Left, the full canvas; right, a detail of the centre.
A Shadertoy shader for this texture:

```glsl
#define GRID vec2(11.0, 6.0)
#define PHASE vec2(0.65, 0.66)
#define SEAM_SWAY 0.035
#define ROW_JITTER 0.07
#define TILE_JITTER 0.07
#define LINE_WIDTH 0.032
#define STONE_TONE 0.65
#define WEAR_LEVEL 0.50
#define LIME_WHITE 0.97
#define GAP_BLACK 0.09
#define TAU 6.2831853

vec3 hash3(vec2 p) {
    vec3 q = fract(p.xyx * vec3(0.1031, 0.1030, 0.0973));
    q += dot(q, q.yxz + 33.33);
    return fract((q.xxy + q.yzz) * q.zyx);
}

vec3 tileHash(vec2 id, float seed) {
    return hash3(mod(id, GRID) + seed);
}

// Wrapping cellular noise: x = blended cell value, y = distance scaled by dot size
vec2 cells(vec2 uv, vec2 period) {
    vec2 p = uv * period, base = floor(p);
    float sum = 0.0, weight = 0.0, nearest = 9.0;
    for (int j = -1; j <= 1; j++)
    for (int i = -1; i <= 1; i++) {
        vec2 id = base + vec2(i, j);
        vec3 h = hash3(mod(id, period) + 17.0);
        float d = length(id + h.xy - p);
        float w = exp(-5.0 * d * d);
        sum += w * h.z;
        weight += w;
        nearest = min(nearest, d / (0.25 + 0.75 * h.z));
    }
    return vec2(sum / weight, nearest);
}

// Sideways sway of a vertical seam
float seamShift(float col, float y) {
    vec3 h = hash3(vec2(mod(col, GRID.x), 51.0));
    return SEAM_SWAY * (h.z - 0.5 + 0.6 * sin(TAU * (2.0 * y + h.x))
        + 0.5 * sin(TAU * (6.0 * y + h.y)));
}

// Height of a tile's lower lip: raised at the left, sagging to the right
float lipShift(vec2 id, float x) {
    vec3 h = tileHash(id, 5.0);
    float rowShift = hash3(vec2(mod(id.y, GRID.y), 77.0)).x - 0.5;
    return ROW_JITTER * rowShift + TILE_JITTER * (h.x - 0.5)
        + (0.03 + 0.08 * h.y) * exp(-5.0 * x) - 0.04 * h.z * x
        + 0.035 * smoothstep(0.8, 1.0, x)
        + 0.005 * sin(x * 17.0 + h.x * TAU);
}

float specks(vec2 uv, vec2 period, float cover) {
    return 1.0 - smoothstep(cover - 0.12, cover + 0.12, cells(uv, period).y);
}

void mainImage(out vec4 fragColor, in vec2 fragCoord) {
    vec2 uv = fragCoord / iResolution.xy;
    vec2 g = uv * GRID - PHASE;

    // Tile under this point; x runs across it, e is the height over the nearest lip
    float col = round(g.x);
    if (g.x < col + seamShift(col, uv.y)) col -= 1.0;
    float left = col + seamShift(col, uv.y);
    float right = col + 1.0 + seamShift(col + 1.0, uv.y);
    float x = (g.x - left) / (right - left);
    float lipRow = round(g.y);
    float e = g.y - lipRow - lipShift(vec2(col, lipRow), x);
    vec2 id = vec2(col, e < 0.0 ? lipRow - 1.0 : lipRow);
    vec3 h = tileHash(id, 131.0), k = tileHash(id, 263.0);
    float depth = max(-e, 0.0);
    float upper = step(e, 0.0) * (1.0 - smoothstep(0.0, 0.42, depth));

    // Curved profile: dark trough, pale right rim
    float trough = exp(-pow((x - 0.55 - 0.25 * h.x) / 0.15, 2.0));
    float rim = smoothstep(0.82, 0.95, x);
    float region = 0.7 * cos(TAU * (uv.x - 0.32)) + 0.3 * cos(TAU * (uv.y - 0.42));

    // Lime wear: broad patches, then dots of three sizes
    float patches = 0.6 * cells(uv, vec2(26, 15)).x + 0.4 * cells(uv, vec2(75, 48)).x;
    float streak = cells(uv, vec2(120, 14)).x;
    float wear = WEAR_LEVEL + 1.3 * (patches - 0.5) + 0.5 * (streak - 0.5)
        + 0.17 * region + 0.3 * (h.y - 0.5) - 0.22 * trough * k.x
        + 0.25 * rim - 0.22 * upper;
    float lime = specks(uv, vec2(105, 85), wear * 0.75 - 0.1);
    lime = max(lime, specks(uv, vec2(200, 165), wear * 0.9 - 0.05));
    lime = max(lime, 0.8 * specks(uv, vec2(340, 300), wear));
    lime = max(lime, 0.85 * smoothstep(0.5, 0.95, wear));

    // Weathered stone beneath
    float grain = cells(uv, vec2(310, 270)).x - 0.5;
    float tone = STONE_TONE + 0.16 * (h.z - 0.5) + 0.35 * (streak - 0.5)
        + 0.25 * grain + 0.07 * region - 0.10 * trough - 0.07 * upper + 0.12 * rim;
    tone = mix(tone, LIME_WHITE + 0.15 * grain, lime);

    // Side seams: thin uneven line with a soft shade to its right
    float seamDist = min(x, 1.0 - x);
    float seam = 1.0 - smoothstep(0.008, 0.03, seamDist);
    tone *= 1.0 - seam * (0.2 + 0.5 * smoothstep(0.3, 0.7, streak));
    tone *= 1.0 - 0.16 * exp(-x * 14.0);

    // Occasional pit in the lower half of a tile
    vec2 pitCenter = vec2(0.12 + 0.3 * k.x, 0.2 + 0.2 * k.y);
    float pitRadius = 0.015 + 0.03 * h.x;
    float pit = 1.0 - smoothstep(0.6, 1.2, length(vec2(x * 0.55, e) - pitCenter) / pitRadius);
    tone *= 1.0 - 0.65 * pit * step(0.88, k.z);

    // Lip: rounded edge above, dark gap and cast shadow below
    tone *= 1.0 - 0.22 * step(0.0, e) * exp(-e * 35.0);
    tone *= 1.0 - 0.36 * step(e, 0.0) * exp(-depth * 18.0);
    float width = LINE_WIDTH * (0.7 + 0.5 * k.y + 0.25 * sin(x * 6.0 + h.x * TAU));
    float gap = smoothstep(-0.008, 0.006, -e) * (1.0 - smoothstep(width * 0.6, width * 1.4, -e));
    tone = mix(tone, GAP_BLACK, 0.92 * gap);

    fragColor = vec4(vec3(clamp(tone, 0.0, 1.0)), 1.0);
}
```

WHAT NEEDS TO BE DONE:
Go through the records and copy each line with "weight" in it.

ANSWER FOR THE TASK:
    float sum = 0.0, weight = 0.0, nearest = 9.0;
        weight += w;
    return vec2(sum / weight, nearest);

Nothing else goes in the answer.